Richard Prince’s The Catcher in the Rye is a facsimile of the first edition of J. D. Salinger’s The Catcher in the Rye, except it has Prince’s name in place of Salinger’s, and is thus a work of ‘appropriation art’ billed as a ‘sculpture book’. The appropriateness of such appropriation is uncontested if the bill ...continue reading "THE ASSASSINATION OF J. D. SALINGER BY THE COWARD RICHARD PRINCE"
‘Change Your Life’ is the latest single by the girl-band Little Mix, winners of the 2011 series of The X-Factor. It is a song that tells us an awful lot about ourselves. ‘Change, change your life, take it all’ the chorus commands, reminding us what we already know: our current life is insufficient, it lacks something. The song is an inspirational one however, as the swelling chords indicate, and it does not want to suggest that there is a problem with our identity – with who we really are. Our life may be lacking but we are not: this is the song’s message. For this reason, the command to ‘take it all’ is followed by the line ‘you’re gonna use it to become what you’ve always known’. ‘Taking it all’ is not consumption for its own sake: it is a means – perhaps our only means – of self-realisation. ‘Taking it all’ enables us to bring about change, and change is required, paradoxically, to become what we’ve always known.
This takes us to the kernel of the song: identity. Identity in this song is not what you are, but what you want to become. At the same time, it is determined by ‘what you’ve always known’. ‘What you’ve always known’ must be distinguished from what you learned when you were very young – it is more radical than that. It is the category of whatever goes unquestioned, whatever does not even enter into thought. We must also recognise that, if becoming it requires you to change your life, then ‘what you’ve always known’ is that which you are not. It is a knowledge which is not yours. A gap opens here, which is precisely the gap in which identity is constituted. Marxist theories of ideology call this gap alienation. For Lacan, it is the gap that emerges in the mirror stage when the child identifies with an image of herself. The problem is that any image with which we are forced to identify is always insufficient, as the first line of the song reminds us: ‘She captures her reflection then she throws the mirror to the floor’.

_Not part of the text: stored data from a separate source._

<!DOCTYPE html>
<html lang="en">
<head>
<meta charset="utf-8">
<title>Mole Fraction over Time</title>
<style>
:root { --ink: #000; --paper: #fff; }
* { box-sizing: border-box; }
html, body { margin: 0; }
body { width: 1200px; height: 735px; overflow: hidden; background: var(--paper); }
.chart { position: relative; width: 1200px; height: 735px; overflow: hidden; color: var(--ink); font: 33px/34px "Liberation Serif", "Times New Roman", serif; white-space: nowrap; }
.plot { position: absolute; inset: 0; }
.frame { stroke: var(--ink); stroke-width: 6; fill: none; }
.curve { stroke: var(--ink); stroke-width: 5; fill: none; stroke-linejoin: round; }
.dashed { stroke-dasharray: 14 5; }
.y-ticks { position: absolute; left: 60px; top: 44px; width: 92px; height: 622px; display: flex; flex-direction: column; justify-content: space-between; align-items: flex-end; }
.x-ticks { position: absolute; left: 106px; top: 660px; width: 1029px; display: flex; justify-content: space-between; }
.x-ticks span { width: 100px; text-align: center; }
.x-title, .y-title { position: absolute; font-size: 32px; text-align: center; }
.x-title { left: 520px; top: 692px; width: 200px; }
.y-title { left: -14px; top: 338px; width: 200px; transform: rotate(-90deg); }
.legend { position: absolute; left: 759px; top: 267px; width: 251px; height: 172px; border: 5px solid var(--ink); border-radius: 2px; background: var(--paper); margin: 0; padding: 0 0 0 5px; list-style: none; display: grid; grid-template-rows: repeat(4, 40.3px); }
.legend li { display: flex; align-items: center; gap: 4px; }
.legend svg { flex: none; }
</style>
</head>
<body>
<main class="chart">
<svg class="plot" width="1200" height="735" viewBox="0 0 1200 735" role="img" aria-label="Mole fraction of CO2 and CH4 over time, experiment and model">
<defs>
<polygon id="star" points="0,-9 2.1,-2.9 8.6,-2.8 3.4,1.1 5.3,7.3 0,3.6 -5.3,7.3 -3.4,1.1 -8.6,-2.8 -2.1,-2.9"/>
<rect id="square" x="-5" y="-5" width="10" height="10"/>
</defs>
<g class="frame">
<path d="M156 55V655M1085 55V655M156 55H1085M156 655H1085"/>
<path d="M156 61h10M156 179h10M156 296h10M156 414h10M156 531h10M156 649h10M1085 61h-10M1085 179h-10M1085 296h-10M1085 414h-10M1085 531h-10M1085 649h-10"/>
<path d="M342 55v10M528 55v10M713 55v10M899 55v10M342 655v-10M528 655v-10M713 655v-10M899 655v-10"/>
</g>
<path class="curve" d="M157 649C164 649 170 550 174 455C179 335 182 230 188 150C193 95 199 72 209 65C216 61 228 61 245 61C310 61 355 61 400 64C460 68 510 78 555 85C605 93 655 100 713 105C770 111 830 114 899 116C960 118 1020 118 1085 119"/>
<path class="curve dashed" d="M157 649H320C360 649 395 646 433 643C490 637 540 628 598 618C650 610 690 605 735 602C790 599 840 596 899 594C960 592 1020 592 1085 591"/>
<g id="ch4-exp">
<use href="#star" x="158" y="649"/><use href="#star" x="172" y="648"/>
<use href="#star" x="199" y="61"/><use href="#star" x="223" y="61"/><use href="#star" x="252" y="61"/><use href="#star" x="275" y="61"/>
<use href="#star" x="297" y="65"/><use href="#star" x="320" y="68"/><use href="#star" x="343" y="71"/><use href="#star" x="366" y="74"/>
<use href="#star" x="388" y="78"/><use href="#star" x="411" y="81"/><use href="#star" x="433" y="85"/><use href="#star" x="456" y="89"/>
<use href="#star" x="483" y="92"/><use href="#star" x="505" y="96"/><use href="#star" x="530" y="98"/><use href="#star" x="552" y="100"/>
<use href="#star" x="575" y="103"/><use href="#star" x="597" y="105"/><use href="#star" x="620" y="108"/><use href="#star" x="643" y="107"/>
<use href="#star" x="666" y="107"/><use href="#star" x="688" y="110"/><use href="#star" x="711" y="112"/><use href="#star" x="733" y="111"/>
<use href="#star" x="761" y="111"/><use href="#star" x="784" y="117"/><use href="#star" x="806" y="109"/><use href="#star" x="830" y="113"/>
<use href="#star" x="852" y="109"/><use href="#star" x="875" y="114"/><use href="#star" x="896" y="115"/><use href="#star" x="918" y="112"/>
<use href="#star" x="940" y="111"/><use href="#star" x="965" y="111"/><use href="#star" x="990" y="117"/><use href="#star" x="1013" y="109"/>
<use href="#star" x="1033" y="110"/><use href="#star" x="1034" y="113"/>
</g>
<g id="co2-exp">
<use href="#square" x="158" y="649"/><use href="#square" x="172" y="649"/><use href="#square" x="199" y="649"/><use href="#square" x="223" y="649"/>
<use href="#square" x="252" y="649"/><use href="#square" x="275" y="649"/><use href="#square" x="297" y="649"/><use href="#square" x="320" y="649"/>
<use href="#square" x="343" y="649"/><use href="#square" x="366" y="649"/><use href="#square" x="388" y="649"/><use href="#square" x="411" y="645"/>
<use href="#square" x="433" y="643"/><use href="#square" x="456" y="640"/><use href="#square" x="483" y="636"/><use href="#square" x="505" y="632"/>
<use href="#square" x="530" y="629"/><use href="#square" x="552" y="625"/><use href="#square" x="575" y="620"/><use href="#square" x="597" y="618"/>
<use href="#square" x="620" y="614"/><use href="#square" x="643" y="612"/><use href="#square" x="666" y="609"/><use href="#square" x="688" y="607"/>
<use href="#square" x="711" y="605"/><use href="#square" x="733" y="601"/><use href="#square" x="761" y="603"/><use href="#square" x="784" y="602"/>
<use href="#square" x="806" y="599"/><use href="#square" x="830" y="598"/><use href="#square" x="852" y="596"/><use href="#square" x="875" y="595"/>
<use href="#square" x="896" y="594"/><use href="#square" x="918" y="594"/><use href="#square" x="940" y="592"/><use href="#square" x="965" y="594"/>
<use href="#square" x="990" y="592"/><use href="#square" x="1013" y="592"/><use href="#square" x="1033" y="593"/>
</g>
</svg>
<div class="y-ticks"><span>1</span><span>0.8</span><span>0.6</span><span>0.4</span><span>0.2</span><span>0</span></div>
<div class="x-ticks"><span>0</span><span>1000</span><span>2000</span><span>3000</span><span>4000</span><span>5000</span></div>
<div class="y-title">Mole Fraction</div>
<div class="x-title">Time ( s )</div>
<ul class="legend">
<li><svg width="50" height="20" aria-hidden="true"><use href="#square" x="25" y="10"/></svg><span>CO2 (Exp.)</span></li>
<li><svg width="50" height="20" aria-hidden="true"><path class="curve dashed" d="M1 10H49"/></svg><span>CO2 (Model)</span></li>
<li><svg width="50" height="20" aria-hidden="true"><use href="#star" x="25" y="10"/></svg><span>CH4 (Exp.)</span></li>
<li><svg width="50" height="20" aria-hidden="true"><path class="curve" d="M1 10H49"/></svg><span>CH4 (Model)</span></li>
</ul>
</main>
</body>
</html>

Yet this song is also a story about Little Mix. They are the ones who have changed their life, winning a talent contest and achieving success in the charts. They are telling us, in this song, that they have become what they’ve always known. It is a celebration of self achievement. The song turns against itself, however, with the recognition that ‘what you’ve always known’ is not identity but rather the ideology or Symbolic order that precedes identity. What Little Mix are saying is that they have become embodiments of the system which tells us that our lives are incomplete (and in the telling makes them so). Instead of returning to a true, original identity, Little Mix have become images which show us that identity is separated from life. The song says this: if you’ve always known that your life needs changing, then follow Little Mix’s example and become the means by which this knowledge is perpetuated and disseminated. The success of ‘Change Your Life’ is that it turns this position of absolute alienation into one of affirmation.
Theodor W. Adorno uses the word ‘culinary’ to designate something of an unanalytic and self-satisfied attitude, so cookery advice might be the last thing you’d expect of us, but…
There are three Lacanian orders: the Imaginary, the Symbolic and the Real. If the Imaginary registers the split in subjectivity (the gap between what we know ...continue reading "HOW TOASTIES HIDE LITTLE BITS OF THE REAL"